Edward Stewart Homeless to Home
One Man’s Journey From Homeless to Home
Edward Stewart is a happy man these days, which he says, “he hasn’t been in a very long time.” With the help of the Salvation Army Emergency Shelter Program, Ed now finds himself doing something he hasn’t been able to do since 2010; hold the keys to a place called home.
“Finding roommates and an affordable place to live was a problem for me,” Ed says. “I always had a job, I always worked. But I just couldn’t afford much.”
“Affordable housing is a huge problem in Monroe County,” says Emergency Shelter Program Manager, Cymanda Robinson. “We work hard to build relationships with landlords and realtors to advocate on our residents’ behalf.”
“It takes a village to move 33 shelter residents into permanent housing since May 2018,” Cymanda continues, as a proud smile forms. “And our village is strong.”
Edward Stewart agrees. “I became disabled and things got worse. I had surgery on May 17, 2018 and the hospital wouldn’t release me unless I had a place to go. The Salvation Army gave me a bed and a chance.”
“It’s a beautiful thing,” says Shelter Monitor Yamir Vargas-Lopez. “Ed didn’t have a chance before but he does now because it’s a team effort. The Salvation Army builds the bridge for our clients but they have to cross it.”
Since he enrolled in our Emergency Shelter Program, Ed now has income, medical coverage and a way to secure housing. Not a small feat in such a short amount of time.
“There was a lot of effort and a whole lot of determination that went into Ed’s success,” says Cymanda. “Since he became disabled, he was unable to work, therefore he had no income and no chance at finding housing. But we don’t give up and neither does he.”

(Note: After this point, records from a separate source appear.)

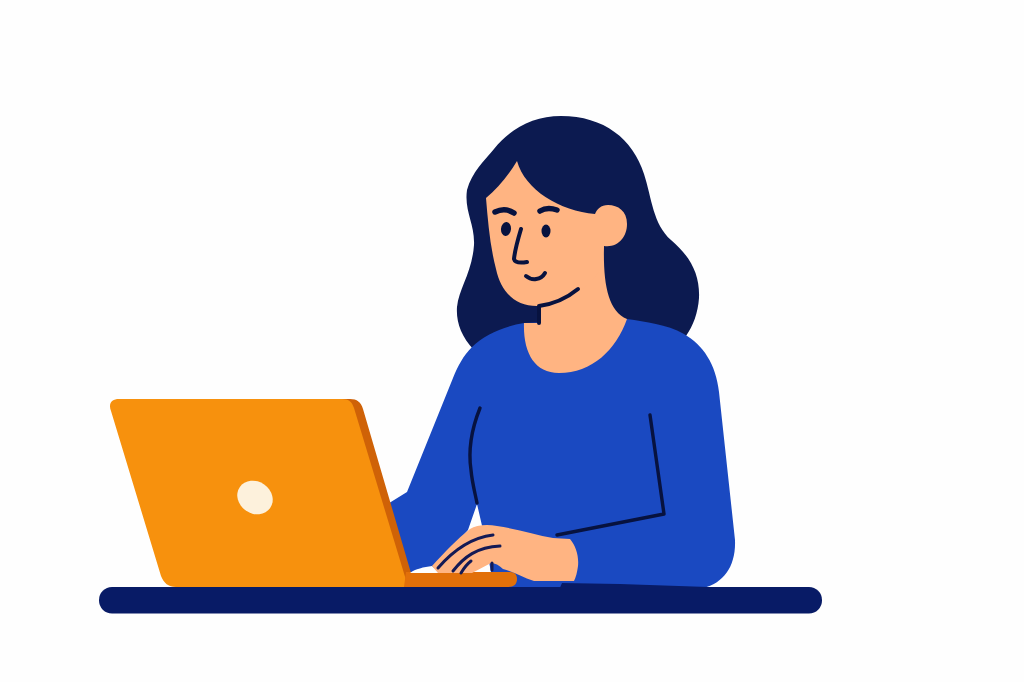
<!DOCTYPE html>
<html lang="en">
<head>
<meta charset="utf-8">
<title>Woman working at a laptop</title>
<style>
:root {
  --paper: #fefefe;
  --navy: #0c1a50;
  --desk: #081b66;
  --line: #07123f;
  --sweater: #1a49c1;
  --skin: #ffb482;
  --laptop: #f7910d;
  --laptop-edge: #cf6207;
  --laptop-base: #e27009;
  --badge: #fdf1dc;
}
html, body { margin: 0; height: 100%; overflow: hidden; background: var(--paper); }
.scene { display: block; width: 1024px; height: 682px; }
.hair { fill: var(--navy); }
.skin { fill: var(--skin); }
.sweater { fill: var(--sweater); }
.stroke { fill: none; stroke: var(--line); stroke-width: 4; stroke-linecap: round; stroke-linejoin: round; }
.fold { stroke-width: 3.4; }
.brow { stroke-width: 5.5; }
.finger { stroke-width: 3; stroke: #141a55; }
</style>
</head>
<body>
<svg class="scene" viewBox="0 0 1024 682" role="img" aria-label="A woman with dark hair typing on an orange laptop at a desk">
  <rect width="1024" height="682" fill="var(--paper)"/>

  <g id="hair-back">
    <path class="hair" d="M561 116C604 116 633 139 644 174C652 199 653 224 671 240C691 257 700 275 699 298C698 313 693 326 686 336L640 350H474C461 336 456 322 457 307C459 288 472 273 474 245C475 224 464 211 467 190C472 172 484 161 494 149C511 128 534 116 561 116Z"/>
  </g>

  <g id="body">
    <path class="sweater" d="M524 323C505 326 484 335 472 347C463 356 458 366 453 378L407 492L386 505L405 574L432 570L468 530L477 504L483 530L494 588H703C724 583 736 566 735 540L719 392C716 364 703 345 684 334C666 324 646 322 627 319Z"/>
    <path fill="var(--desk)" d="M562 583L620 584L708 587V592H558Z"/>
    <path class="stroke fold" d="M480 408C472 428 468 450 471 470C472 482 475 493 477 503"/>
    <path class="stroke fold" d="M650 415L664 514L557 535"/>
  </g>

  <g id="neck-and-face">
    <path class="skin" d="M539 300V323L524 323C523 352 534 373 559 373C592 373 616 350 627 319C608 311 603 284 604 245L560 260Z"/>
    <path class="skin" d="M517 161C508 176 497 189 486 198C488 222 490 246 496 269C501 292 515 306 537 306C562 305 587 292 600 270L604 246C618 248 627 237 627 224C627 211 618 205 608 205C601 205 597 209 595 214C560 211 525 190 517 161Z"/>
    <path class="stroke" d="M604 246C613 247 620 243 624 237" style="stroke:none"/>
    <path class="stroke" d="M539 306V323M539 306C554 304 567 298 578 289"/>
    <path class="stroke brow" d="M495 212C501 209 508 209 514 213M540 211C545 208 551 208 557 210"/>
    <ellipse cx="506" cy="229" rx="5" ry="7" fill="var(--line)" transform="rotate(6 506 229)"/>
    <ellipse cx="546" cy="231" rx="4.5" ry="6.5" fill="var(--line)"/>
    <path class="stroke" d="M521 229C518 239 515 249 514 259C515 263 521 263 527 262"/>
    <path class="stroke" d="M526 276C532 281 541 280 545 273"/>
  </g>

  <g id="laptop">
    <path fill="var(--laptop-edge)" d="M340 399H350C357 399 361 402 363 409L411 573V587H396Z"/>
    <path fill="var(--laptop)" d="M119 399H342C349 399 352 402 354 408L406 580V587H176C168 587 164 583 161 576L111 411C108 403 112 399 119 399Z"/>
    <path fill="var(--laptop-base)" d="M406 572H510C515 572 517 575 517 579C517 584 514 587 508 587H404Z"/>
    <ellipse cx="255" cy="497.5" rx="18.5" ry="16" fill="var(--badge)" transform="rotate(35 255 497.5)"/>
    <path fill="var(--paper)" d="M410 573C415 569 424 567 432 566L440 573Z"/>
  </g>

  <g id="hand">
    <path class="skin" d="M432 566C445 552 457 539 470 529C476 525 487 524 497 526C517 529 536 535 553 538L570 539C576 546 579 556 578 566C577 573 576 577 574 581H534C522 577 512 571 503 569C499 565 495 563 491 563L472 573H438Z"/>
    <path class="stroke finger" d="M438 568C451 553 468 538 493 535M453 571C464 557 477 547 500 546M461 573C464 568 467 564 471 561M492 563V570"/>
  </g>

  <rect id="desk" x="99" y="587" width="723" height="26.5" rx="13" fill="var(--desk)"/>
</svg>
</body>
</html>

“Everything is working out,” Ed says softly. “My biggest obstacle was being alone. The Salvation Army gave me a chance. Mrs. Robinson and the staff gave me reason to smile again.” And smile he does. Every day, all day.
“Ed wasn’t smiling when he got here,” Cymanda says. “Now he’s always smiling. He’s always looking for ways to help out and give back. This is a genuinely happy man. And that is everything,” she says, discreetly wiping the tear from her eye, “because if Ed was placed back on the streets, he wouldn’t have survived this time around.”
If you or someone you know are homeless and would like to know more about our Emergency Shelter Program, please call 570-421-3050.